= ACTIVITY =
Every line with the string "import" must be copied from the entries below.

[Source texts of formatted documents]
*** Begin section ***
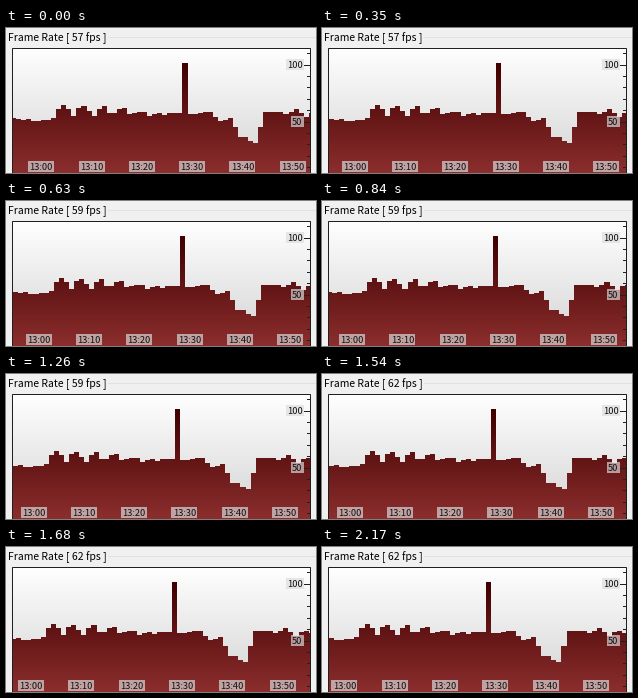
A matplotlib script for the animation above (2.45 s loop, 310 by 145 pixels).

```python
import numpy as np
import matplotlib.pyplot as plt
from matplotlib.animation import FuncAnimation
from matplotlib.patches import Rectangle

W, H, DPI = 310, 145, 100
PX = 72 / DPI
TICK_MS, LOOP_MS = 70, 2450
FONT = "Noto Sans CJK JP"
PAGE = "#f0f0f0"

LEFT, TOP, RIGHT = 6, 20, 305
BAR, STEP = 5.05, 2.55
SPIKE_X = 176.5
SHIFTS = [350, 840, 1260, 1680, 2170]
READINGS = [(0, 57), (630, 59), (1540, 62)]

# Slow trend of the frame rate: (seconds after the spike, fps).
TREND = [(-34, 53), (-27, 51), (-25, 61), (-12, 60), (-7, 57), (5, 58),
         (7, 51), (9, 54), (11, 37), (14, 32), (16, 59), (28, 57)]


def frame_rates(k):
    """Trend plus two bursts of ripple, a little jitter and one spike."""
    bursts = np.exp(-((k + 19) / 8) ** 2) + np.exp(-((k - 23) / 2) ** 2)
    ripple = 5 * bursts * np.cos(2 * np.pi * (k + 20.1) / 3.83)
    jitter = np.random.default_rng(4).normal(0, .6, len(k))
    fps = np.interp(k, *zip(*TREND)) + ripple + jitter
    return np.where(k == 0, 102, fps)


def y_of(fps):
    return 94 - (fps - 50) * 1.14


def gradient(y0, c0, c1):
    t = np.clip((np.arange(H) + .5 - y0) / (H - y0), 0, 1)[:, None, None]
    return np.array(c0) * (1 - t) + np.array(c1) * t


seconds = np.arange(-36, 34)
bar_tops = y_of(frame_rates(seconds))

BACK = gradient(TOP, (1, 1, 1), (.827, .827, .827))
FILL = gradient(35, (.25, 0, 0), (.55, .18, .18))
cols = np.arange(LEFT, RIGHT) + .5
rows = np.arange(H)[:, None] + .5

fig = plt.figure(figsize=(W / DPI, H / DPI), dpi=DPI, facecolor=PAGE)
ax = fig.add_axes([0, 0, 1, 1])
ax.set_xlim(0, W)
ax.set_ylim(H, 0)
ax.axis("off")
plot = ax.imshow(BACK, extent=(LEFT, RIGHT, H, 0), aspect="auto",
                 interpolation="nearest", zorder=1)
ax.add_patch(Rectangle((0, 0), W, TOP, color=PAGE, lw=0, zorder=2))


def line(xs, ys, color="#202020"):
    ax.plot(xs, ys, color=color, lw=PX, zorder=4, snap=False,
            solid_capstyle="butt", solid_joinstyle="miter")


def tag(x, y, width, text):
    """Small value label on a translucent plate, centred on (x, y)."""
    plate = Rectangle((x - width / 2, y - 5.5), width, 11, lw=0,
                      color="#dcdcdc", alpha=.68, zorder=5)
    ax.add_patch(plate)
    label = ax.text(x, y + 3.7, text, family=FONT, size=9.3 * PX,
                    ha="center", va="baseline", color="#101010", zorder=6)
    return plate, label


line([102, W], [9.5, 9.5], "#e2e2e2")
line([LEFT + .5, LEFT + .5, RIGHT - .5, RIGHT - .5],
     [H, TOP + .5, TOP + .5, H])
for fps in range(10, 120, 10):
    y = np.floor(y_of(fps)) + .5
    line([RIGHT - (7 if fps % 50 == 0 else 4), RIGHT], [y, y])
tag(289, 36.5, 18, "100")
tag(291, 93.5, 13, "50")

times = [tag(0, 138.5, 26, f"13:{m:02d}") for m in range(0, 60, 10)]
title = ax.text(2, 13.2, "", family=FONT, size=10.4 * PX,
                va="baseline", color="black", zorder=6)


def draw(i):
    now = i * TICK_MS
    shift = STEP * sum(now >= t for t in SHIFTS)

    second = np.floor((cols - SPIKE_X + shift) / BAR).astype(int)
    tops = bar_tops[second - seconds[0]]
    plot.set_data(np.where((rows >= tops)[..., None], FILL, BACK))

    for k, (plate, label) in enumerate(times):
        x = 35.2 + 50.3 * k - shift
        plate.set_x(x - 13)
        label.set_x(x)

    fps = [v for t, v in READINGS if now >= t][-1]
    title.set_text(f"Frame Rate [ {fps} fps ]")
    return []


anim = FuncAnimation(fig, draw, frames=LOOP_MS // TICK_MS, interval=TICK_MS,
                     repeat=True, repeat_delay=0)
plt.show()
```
*** End section ***
= RESPONSE AREA =
import numpy as np
import matplotlib.pyplot as plt
from matplotlib.animation import FuncAnimation
from matplotlib.patches import Rectangle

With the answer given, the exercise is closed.